For each line of the listing that contains "Administración", make a copy and return it.

──────────

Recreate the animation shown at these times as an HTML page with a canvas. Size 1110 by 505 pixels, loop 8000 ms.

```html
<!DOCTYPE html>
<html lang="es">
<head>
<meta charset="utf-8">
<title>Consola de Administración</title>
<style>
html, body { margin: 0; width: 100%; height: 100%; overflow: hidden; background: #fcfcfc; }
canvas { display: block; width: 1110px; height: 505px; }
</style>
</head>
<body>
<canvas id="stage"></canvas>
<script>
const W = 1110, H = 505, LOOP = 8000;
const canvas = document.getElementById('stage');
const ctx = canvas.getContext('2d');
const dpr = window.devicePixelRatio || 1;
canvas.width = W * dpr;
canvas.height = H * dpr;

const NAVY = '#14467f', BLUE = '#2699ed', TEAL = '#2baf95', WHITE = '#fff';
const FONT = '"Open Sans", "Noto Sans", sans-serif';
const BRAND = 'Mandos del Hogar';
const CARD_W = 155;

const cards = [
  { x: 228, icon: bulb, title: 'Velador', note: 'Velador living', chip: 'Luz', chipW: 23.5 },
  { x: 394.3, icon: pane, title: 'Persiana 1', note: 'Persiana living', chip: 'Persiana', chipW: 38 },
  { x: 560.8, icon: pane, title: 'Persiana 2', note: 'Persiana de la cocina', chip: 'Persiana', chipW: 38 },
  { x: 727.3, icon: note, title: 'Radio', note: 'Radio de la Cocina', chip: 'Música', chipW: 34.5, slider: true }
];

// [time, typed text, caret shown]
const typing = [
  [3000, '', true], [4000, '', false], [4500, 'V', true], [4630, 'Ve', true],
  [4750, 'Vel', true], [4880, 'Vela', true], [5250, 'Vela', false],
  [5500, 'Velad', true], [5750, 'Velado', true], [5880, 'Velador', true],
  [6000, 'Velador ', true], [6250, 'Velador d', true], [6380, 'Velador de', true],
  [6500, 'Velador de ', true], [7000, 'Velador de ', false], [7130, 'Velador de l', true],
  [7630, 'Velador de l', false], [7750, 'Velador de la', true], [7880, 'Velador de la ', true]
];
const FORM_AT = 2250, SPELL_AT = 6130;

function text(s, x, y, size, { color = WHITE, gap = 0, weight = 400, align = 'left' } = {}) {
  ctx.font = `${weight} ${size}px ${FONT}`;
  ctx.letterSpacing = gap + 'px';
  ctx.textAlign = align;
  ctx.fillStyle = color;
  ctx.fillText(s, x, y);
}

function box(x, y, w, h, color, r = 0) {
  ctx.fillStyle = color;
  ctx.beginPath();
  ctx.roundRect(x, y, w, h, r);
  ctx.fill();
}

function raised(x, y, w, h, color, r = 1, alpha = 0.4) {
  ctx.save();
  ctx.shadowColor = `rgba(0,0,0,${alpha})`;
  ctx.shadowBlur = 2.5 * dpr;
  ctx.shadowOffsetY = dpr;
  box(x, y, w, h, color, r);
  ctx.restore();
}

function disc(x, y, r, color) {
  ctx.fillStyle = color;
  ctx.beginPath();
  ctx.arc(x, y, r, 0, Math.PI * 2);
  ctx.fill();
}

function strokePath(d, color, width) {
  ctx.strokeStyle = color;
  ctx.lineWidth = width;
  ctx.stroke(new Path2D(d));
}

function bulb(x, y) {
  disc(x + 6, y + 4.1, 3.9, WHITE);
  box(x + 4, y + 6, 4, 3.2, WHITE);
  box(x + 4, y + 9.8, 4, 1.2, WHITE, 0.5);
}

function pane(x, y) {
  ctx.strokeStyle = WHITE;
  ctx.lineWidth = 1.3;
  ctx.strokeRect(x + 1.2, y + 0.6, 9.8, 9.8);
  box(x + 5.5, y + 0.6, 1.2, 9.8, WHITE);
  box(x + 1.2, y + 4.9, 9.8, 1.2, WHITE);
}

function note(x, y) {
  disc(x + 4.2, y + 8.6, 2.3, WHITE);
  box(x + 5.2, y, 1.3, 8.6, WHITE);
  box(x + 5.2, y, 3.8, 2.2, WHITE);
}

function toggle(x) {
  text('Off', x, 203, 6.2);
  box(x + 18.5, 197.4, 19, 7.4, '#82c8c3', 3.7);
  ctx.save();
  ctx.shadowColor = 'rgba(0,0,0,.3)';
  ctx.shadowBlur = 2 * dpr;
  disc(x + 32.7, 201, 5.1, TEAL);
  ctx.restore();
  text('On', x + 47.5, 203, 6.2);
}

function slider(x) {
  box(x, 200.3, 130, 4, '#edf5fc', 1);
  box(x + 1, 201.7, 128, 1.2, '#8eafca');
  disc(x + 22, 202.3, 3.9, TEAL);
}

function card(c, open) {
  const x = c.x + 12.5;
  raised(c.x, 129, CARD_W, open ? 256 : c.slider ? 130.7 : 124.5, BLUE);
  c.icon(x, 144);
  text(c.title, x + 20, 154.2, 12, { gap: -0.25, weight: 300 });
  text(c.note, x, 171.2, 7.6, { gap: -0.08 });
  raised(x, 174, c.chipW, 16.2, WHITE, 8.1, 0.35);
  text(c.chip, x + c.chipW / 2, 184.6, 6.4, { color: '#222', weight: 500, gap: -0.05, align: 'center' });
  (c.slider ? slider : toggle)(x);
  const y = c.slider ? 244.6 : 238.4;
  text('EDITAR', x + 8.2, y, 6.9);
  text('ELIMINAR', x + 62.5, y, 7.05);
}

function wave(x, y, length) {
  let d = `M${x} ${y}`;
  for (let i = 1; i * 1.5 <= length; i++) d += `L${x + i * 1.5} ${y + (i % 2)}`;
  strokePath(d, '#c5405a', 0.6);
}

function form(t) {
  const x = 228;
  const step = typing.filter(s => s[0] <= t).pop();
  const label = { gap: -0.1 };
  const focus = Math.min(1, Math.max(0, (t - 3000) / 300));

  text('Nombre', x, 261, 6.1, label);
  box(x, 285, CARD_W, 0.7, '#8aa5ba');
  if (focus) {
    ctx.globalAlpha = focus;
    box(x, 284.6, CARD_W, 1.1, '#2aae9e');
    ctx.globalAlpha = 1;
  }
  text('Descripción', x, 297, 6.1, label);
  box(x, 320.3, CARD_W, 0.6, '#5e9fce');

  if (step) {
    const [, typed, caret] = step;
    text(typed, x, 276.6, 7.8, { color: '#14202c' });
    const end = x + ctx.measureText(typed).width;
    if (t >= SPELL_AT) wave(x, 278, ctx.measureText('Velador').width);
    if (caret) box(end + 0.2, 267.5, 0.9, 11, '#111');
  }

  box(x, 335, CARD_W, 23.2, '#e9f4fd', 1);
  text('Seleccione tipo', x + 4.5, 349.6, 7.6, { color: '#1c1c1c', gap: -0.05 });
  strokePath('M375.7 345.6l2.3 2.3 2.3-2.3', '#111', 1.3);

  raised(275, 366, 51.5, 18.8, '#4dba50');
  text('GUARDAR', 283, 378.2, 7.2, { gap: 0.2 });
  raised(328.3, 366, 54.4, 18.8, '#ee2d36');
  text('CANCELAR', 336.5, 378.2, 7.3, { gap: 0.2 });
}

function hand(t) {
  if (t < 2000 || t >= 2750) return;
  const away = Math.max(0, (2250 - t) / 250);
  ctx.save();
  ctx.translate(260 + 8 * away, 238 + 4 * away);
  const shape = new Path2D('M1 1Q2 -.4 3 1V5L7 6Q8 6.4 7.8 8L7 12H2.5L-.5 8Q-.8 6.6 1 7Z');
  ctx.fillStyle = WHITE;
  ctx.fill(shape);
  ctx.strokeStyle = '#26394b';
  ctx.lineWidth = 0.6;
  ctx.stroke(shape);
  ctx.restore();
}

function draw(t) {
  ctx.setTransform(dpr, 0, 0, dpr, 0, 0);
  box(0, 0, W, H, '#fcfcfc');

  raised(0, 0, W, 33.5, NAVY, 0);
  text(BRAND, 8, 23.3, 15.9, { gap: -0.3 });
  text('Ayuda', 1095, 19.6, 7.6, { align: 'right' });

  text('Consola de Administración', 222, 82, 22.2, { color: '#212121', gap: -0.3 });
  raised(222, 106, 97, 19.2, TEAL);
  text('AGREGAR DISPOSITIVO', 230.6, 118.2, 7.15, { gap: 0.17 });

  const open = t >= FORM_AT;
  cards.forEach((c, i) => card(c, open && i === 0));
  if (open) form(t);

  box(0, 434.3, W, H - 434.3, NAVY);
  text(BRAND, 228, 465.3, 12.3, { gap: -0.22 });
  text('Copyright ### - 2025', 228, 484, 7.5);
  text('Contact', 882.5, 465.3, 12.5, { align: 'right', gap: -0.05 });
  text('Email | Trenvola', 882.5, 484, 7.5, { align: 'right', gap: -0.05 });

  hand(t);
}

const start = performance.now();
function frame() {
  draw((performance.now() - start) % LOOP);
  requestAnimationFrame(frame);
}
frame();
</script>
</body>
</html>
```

──────────

Answer to the problem |
<title>Consola de Administración</title>
  text('Consola de Administración', 222, 82, 22.2, { color: '#212121', gap: -0.3 });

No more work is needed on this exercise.